Research on Black Twitter specifically and Black social media use in general is few an far between. Scholars Roderick Graham and Shawn Smith assert the need for the theoretical framing of Black Twitter as a counterpublic in an article titled “The Content of Our #Characters: Black Twitter as Counterpublic” published in a recent issue of Sociology of Race and Ethnicity. The authors base their claim on literature about public-counterpublic spheres and the ways marginalized groups are represented within them. In order to test this claim, they use 4,000 tweets collected in January 2015 that contained the following hashtags: #BlackTwitter, #UniteBlue, #TCOT, and #BCOT. According to the authors, sociologists interested in the public sphere can use research on Black Twitter to further analyze the parameters of networked publics in the digital age.
Black counterpublics are just one type of public sphere associated with Black life:
Squires attempted to solve this problem by developing a typology of publics using examples from the African American experience. Enclaves are publics that, because of fear of sanctions, develop counterhegemonic ideas solely for consumption within that sphere. A hush harbor is an example of an enclave. Counterpublics are most closely aligned with Fraser’s initial conceptualization, engaging in wider public debate for political change. Satellites are publics that seek separation for reasons other than oppressive relations, and occasionally interact with wider publics. Their aim is to build a solid group identity. (435)
Findings suggest that #BlackTwitter is indeed a counterpublic for several reasons:
- They receive more favorites and replies than other hashtags. Favorites typically mean people agree with the tweet or desire to archive it. Replies, on the other hand mean someone wants to contest or extend ideas in the original tweet.
- The themes discussed in #BlackTwitter tend not to overlap with the themes discussed in the other hashtags.
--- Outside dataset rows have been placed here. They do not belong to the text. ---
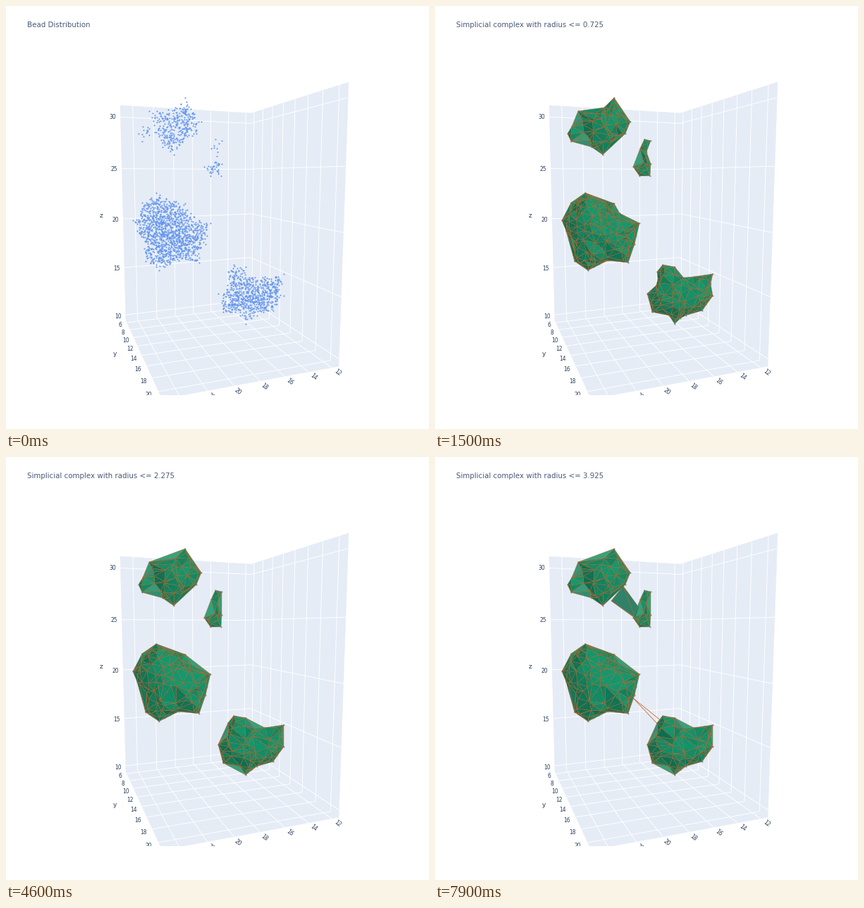
Recreate the animation shown at these times as a matplotlib script. Size 600 px wide and 600 px high, loop 8 s.

```python
import numpy as np
import matplotlib.pyplot as plt
from matplotlib.animation import FuncAnimation
from matplotlib.collections import LineCollection, PolyCollection
from matplotlib.path import Path
from matplotlib.patches import Polygon, Rectangle
from matplotlib.tri import Triangulation

FRAMES, STEP_MS = 80, 100
UNIT = 14.4            # pixels per data unit
PT = 0.72              # points per pixel at 100 dpi
SOLID, VEIL = 0.96, 0.82
WALL, INK, TITLE = "#e5ecf6", "#2a3f5f", "#4a5a78"
BEAD, EDGE = "#6495ed", "#c8682e"
DARK = np.array([8, 106, 74]) / 255
LIGHT = np.array([14, 152, 106]) / 255
LAMP = np.array([0.5, -0.35, 0.79])

rng = np.random.default_rng(12)


def resample(corners, step):
    """Walk round a closed outline, keeping every corner."""
    out = []
    for a, b in zip(corners, np.roll(corners, -1, axis=0)):
        k = max(1, int(round(np.hypot(*(b - a)) / step)))
        out.append(a + (b - a) * np.arange(k)[:, None] / k)
    return np.vstack(out)


def flat(p):
    return np.column_stack([p, np.zeros(len(p))])


def gaps(a, b):
    return np.sqrt(((a[:, None] - b[None]) ** 2).sum(-1))


def shade(tri, alpha):
    """Flat-shaded colours for triangles of shape (n, 3, 3)."""
    n = np.cross(tri[:, 1] - tri[:, 0], tri[:, 2] - tri[:, 0])
    n /= np.linalg.norm(n, axis=1, keepdims=True) + 1e-9
    n *= np.where(n[:, 2:] < 0, -1, 1)
    t = np.clip(n @ LAMP, 0, 1)[:, None]
    return np.column_stack([DARK + (LIGHT - DARK) * t,
                            np.broadcast_to(alpha, len(tri))])


def circumradius(tri):
    u, v = tri[:, 1] - tri[:, 0], tri[:, 2] - tri[:, 0]
    area = np.abs(u[:, 0] * v[:, 1] - u[:, 1] * v[:, 0]) / 2
    a, b, c = (np.linalg.norm(s, axis=1) for s in (u, v, v - u))
    return a * b * c / (4 * area + 1e-6)


class Blob:
    """Seeded bead cloud inside an outline, domed towards the viewer."""

    def __init__(self, count, *outline):
        c = np.array(outline, float)
        self.path = Path(np.vstack([c, c[:1]]))
        xy = rng.uniform(c.min(0), c.max(0), (count * 20, 2))
        xy = xy[self.path.contains_points(xy)]
        d = gaps(xy, resample(c, 1.5)).min(1)
        t = d / d.max()
        h = np.sqrt(t * (2 - t))
        keep = np.flatnonzero((rng.random(len(xy)) < h ** 1.3) & (d > 1.2))[:count]
        z = rng.uniform(-1, 1, len(keep)) * h[keep] * d.max()
        self.corners, self.rim = flat(c), flat(resample(c, 8))
        self.inner = np.column_stack([xy[keep], z])
        self.beads = np.vstack([self.inner, self.corners])
        self.dist = gaps(self.beads, self.beads) / UNIT
        self.reach = self.empty_ball()

    def empty_ball(self):
        """Radius of the largest empty ball resting on each inner bead."""
        p = self.inner / UNIT
        n = p - p.mean(0)
        n /= np.linalg.norm(n, axis=1, keepdims=True)
        d = p[None] - p[:, None]
        up = (d * n[:, None]).sum(-1)
        r = (d ** 2).sum(-1) / (2 * np.maximum(up, 1e-6))
        return np.where(up > 1e-6, r, np.inf).min(1)

    def sparse(self, r):
        """Edges and triangles between beads closer than 2r."""
        near = np.triu(self.dist < 2 * r, 1)
        edges = np.argwhere(near)
        tris = [(i, j, k) for i, j in edges
                for k in np.flatnonzero(near[i] & near[j])]
        tri = self.beads[np.array(tris, int).reshape(-1, 3)]
        tri = tri[np.argsort(tri[:, :, 2].mean(1))]
        return self.beads[edges][:, :, :2], tri

    def surface(self, r):
        """Front skin at radius r; pockets close as r outgrows them."""
        front = (self.inner[:, 2] > 0) & (self.reach > 0.44 * (r / 0.325) ** 0.4)
        rim = self.rim if r < 0.6 else self.corners
        v = np.vstack([rim, self.inner[front]])
        tri = v[Triangulation(v[:, 0], v[:, 1]).triangles]
        inside = self.path.contains_points(tri[:, :, :2].mean(1))
        shown = inside | (circumradius(tri[:, :, :2]) < min(24 * r, 45))
        return tri[shown], np.where(inside, SOLID, VEIL)[shown]


blobs = [
    Blob(330, (254, 130), (277, 164), (270, 181), (238, 211), (222, 200),
         (211, 179), (193, 192), (188, 181), (194, 171), (210, 169),
         (203, 149), (240, 144)),
    Blob(36, (297, 189), (306, 191), (300, 207), (306, 224), (305, 241),
         (290, 241), (281, 228), (296, 222), (291, 202)),
    Blob(1300, (213, 265), (254, 280), (262, 294), (290, 308), (283, 338),
         (274, 364), (245, 361), (217, 375), (198, 362), (186, 319),
         (180, 304), (193, 279)),
    Blob(700, (323, 367), (340, 370), (339, 381), (367, 384), (394, 380),
         (391, 394), (394, 411), (379, 432), (348, 443), (340, 451),
         (332, 439), (308, 434), (301, 408), (314, 396), (315, 377)),
]
beads = np.vstack([b.beads[:, :2] for b in blobs])

# Late bridges between blobs: birth radius and corners
bridges = [
    (2.65, (250, 204), (283, 228)),
    (3.3, (250, 204), (267, 183), (284, 228)),
    (3.6, (267, 183), (289, 213), (284, 228)),
    (3.75, (281, 342), (315, 378)),
    (3.9, (281, 342), (323, 376)),
]


def radius(i):
    return 0.05 * i - 0.025


def build(i):
    """Triangles, their colours and loose edges of one step."""
    tris, fills, edges = [np.zeros((0, 3, 3))], [np.zeros((0, 4))], []
    r = radius(i)

    def add(tri, alpha):
        tris.append(tri)
        fills.append(shade(tri, alpha))

    for birth, *pts in bridges:
        if r >= birth and len(pts) == 2:
            edges.append(pts)
        elif r >= birth:
            add(np.array([[(x, y, 0.9 * x - y) for x, y in pts]], float), VEIL)
    for b in blobs if i else []:
        if r < 0.3:
            lines, tri = b.sparse(r)
            edges.extend(lines)
            add(tri, SOLID)
        else:
            add(*b.surface(r))
    return np.vstack(tris)[:, :, :2], np.vstack(fills), edges


def homography(p00, p10, p11, p01):
    rows, rhs = [], []
    for (u, v), (x, y) in zip([(0, 0), (1, 0), (1, 1), (0, 1)],
                              [p00, p10, p11, p01]):
        rows += [[u, v, 1, 0, 0, 0, -u * x, -v * x],
                 [0, 0, 0, u, v, 1, -u * y, -v * y]]
        rhs += [x, y]
    m = np.append(np.linalg.solve(np.array(rows, float), rhs), 1).reshape(3, 3)

    def project(u, v):
        x, y, w = m @ (u, v, 1)
        return x / w, y / w
    return project


fig = plt.figure(figsize=(6, 6), dpi=100, facecolor="white")
ax = fig.add_axes([0, 0, 1, 1])
ax.set(xlim=(0, 600), ylim=(600, 0))
ax.axis("off")


def label(x, y, s, size=7.7, **kw):
    kw = {"color": INK, "ha": "center", "va": "center", **kw}
    return ax.text(x, y, s, fontsize=size * PT, family="DejaVu Sans", **kw)


def draw_box():
    back, left, right, front = (345, 424), (170, 446), (472, 511), (221.5, 557.5)
    top_b, top_l, top_r = (348, 152), (162, 141), (486, 108)
    xs = {t: 0.047 + 0.0723 * (t - 12) for t in range(12, 26, 2)}
    ys = {t: 0.042 + 0.0638 * (t - 6) for t in range(6, 22, 2)}
    zs = {t: (t - 9.4) / 21.7 for t in range(10, 31, 5)}
    faces, lines = [], []
    for quad, us, vs in [((back, left, front, right), xs, ys),
                         ((back, left, top_l, top_b), xs, zs),
                         ((back, right, top_r, top_b), ys, zs)]:
        ax.add_patch(Polygon(quad, fc=WALL, ec=WALL, lw=0.3, zorder=1))
        at = homography(*quad)
        faces.append(at)
        lines += [(at(u, 0), at(u, 1)) for u in us.values()]
        lines += [(at(0, v), at(1, v)) for v in vs.values()]
    ax.add_collection(LineCollection(lines, colors="white", linewidths=0.95 * PT,
                                     zorder=2))
    # Tick labels sit just beyond the face edges
    floor, wall = faces[:2]
    for t, v in zs.items():
        x, y = wall(1.055, v)
        label(x, y + 0.8, t)
    for t, v in ys.items():
        x, y = floor(1.05, v)
        label(x, y + 2.6, t)
    for t, u in xs.items():
        x, y = floor(u, 1.045)
        label(x, y + 1, t, rotation=-38)
    label(135, 298, "z", 9)
    label(154, 494, "y", 9)
    ax.add_patch(Rectangle((0, 551.5), 600, 49, fc="white", ec="none", zorder=9))


draw_box()
title = label(30, 30.3, "", 10.25, color=TITLE, ha="left", va="baseline")
ax.scatter(*beads.T, s=4.2 * PT ** 2, c=BEAD, linewidths=0, zorder=3)
links = ax.add_collection(LineCollection([], colors=EDGE, linewidths=0.8 * PT, zorder=4))
skin = ax.add_collection(PolyCollection([], edgecolors=(0.74, 0.39, 0.14, 0.72),
                                        linewidths=0.6 * PT, joinstyle="round",
                                        zorder=5))
scenes = [build(i) for i in range(FRAMES)]


def update(i):
    tri, fill, edges = scenes[i]
    skin.set_verts(tri)
    skin.set_facecolor(fill)
    links.set_segments(edges)
    title.set_text(f"Simplicial complex with radius <= {radius(i):.3f}"
                   if i else "Bead Distribution")
    return skin, links, title


anim = FuncAnimation(fig, update, frames=FRAMES, interval=STEP_MS,
                     repeat=True, repeat_delay=0, blit=False)
plt.show()
```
Overall these themes include
- Interideological mining
- Dominant terms
Black counterpublics have a historic precedent going back to slavery with hush harbors, while modern spaces include the Black church, barbershop, and salon. The unique aspect of Black networked counterpublics like Black Twitter is a more nuanced discourse than happens in these physical spaces. Nevertheless, they share the characteristic of offering Black people a sort of training grounds.